START DATA PROVIDED

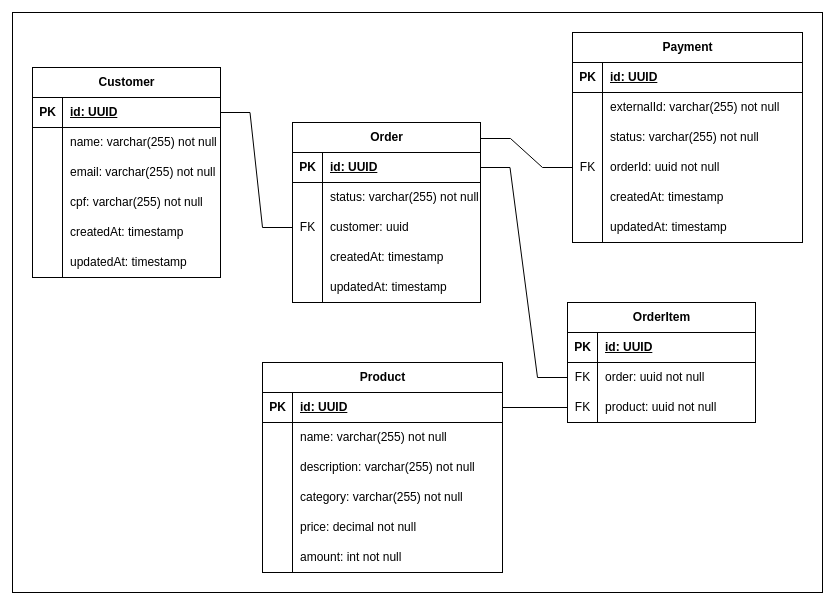
<!DOCTYPE html>
<html lang="en">
<head>
<meta charset="utf-8">
<title>Order entity diagram</title>
<style>
:root { --ink: #000; --paper: #fff; --row: 30px; --key: 30px; }
* { box-sizing: border-box; margin: 0; padding: 0; }
html, body { width: 835px; height: 605px; overflow: hidden; background: var(--paper); }
body { position: relative; color: var(--ink); font: 12px/29px "Liberation Sans", Helvetica, Arial, sans-serif; }
.frame { position: absolute; left: 12px; top: 12px; width: 811px; height: 581px; border: 1px solid var(--ink); }
.relations { position: absolute; left: 0; top: 0; fill: none; stroke: var(--ink); stroke-width: 1; }
.entity { position: absolute; display: flex; flex-direction: column; border: 1px solid var(--ink); background: var(--paper); white-space: nowrap; }
.entity h2 { height: var(--row); font-size: 12px; font-weight: 700; text-align: center; border-bottom: 1px solid var(--ink); }
.field { display: grid; grid-template-columns: var(--key) 1fr; height: var(--row); }
.field:last-child { height: 29px; }
.key { border-right: 1px solid var(--ink); text-align: center; }
.name { padding-left: 7px; }
.primary { font-weight: 700; border-bottom: 1px solid var(--ink); }
.primary .name { text-decoration: underline; }
.customer { left: 32px; top: 67px; width: 189px; height: 211px; }
.order { left: 292px; top: 122px; width: 189px; height: 181px; }
.payment { left: 572px; top: 32px; width: 231px; height: 211px; }
.order-item { left: 567px; top: 302px; width: 189px; height: 121px; }
.product { left: 262px; top: 362px; width: 241px; height: 211px; }
</style>
</head>
<body>
<main class="frame"></main>

<section class="entity customer">
  <h2>Customer</h2>
  <div class="field primary"><span class="key">PK</span><span class="name">id: UUID</span></div>
  <div class="field"><span class="key"></span><span class="name">name: varchar(255) not null</span></div>
  <div class="field"><span class="key"></span><span class="name">email: varchar(255) not null</span></div>
  <div class="field"><span class="key"></span><span class="name">cpf: varchar(255) not null</span></div>
  <div class="field"><span class="key"></span><span class="name">createdAt: timestamp</span></div>
  <div class="field"><span class="key"></span><span class="name">updatedAt: timestamp</span></div>
</section>

<section class="entity order">
  <h2>Order</h2>
  <div class="field primary"><span class="key">PK</span><span class="name">id: UUID</span></div>
  <div class="field"><span class="key"></span><span class="name">status: varchar(255) not null</span></div>
  <div class="field"><span class="key">FK</span><span class="name">customer: uuid</span></div>
  <div class="field"><span class="key"></span><span class="name">createdAt: timestamp</span></div>
  <div class="field"><span class="key"></span><span class="name">updatedAt: timestamp</span></div>
</section>

<section class="entity payment">
  <h2>Payment</h2>
  <div class="field primary"><span class="key">PK</span><span class="name">id: UUID</span></div>
  <div class="field"><span class="key"></span><span class="name">externalId: varchar(255) not null</span></div>
  <div class="field"><span class="key"></span><span class="name">status: varchar(255) not null</span></div>
  <div class="field"><span class="key">FK</span><span class="name">orderId: uuid not null</span></div>
  <div class="field"><span class="key"></span><span class="name">createdAt: timestamp</span></div>
  <div class="field"><span class="key"></span><span class="name">updatedAt: timestamp</span></div>
</section>

<section class="entity order-item">
  <h2>OrderItem</h2>
  <div class="field primary"><span class="key">PK</span><span class="name">id: UUID</span></div>
  <div class="field"><span class="key">FK</span><span class="name">order: uuid not null</span></div>
  <div class="field"><span class="key">FK</span><span class="name">product: uuid not null</span></div>
</section>

<section class="entity product">
  <h2>Product</h2>
  <div class="field primary"><span class="key">PK</span><span class="name">id: UUID</span></div>
  <div class="field"><span class="key"></span><span class="name">name: varchar(255) not null</span></div>
  <div class="field"><span class="key"></span><span class="name">description: varchar(255) not null</span></div>
  <div class="field"><span class="key"></span><span class="name">category: varchar(255) not null</span></div>
  <div class="field"><span class="key"></span><span class="name">price: decimal not null</span></div>
  <div class="field"><span class="key"></span><span class="name">amount: int not null</span></div>
</section>

<svg class="relations" width="835" height="605" viewBox="0 0 835 605" aria-hidden="true">
  <polyline class="customer-to-order" points="220.5,112.5 250,112.5 262.5,227.5 292.5,227.5"/>
  <polyline class="order-to-payment" points="480.5,138.5 510.5,138.5 542.5,167.5 572.5,167.5"/>
  <polyline class="order-to-item" points="480.5,167.5 510,167.5 537.5,377.5 567.5,377.5"/>
  <line class="product-to-item" x1="502.5" y1="407.5" x2="567.5" y2="407.5"/>
</svg>
</body>
</html>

END DATA PROVIDED

WHAT TO WORK ON.
Quote only what lies between the first line of the records and the line containing "32px; top: 67px;", please, including both lines and excluding images.

ANSWER BOX.
<!DOCTYPE html>
<html lang="en">
<head>
<meta charset="utf-8">
<title>Order entity diagram</title>
<style>
:root { --ink: #000; --paper: #fff; --row: 30px; --key: 30px; }
* { box-sizing: border-box; margin: 0; padding: 0; }
html, body { width: 835px; height: 605px; overflow: hidden; background: var(--paper); }
body { position: relative; color: var(--ink); font: 12px/29px "Liberation Sans", Helvetica, Arial, sans-serif; }
.frame { position: absolute; left: 12px; top: 12px; width: 811px; height: 581px; border: 1px solid var(--ink); }
.relations { position: absolute; left: 0; top: 0; fill: none; stroke: var(--ink); stroke-width: 1; }
.entity { position: absolute; display: flex; flex-direction: column; border: 1px solid var(--ink); background: var(--paper); white-space: nowrap; }
.entity h2 { height: var(--row); font-size: 12px; font-weight: 700; text-align: center; border-bottom: 1px solid var(--ink); }
.field { display: grid; grid-template-columns: var(--key) 1fr; height: var(--row); }
.field:last-child { height: 29px; }
.key { border-right: 1px solid var(--ink); text-align: center; }
.name { padding-left: 7px; }
.primary { font-weight: 700; border-bottom: 1px solid var(--ink); }
.primary .name { text-decoration: underline; }
.customer { left: 32px; top: 67px; width: 189px; height: 211px; }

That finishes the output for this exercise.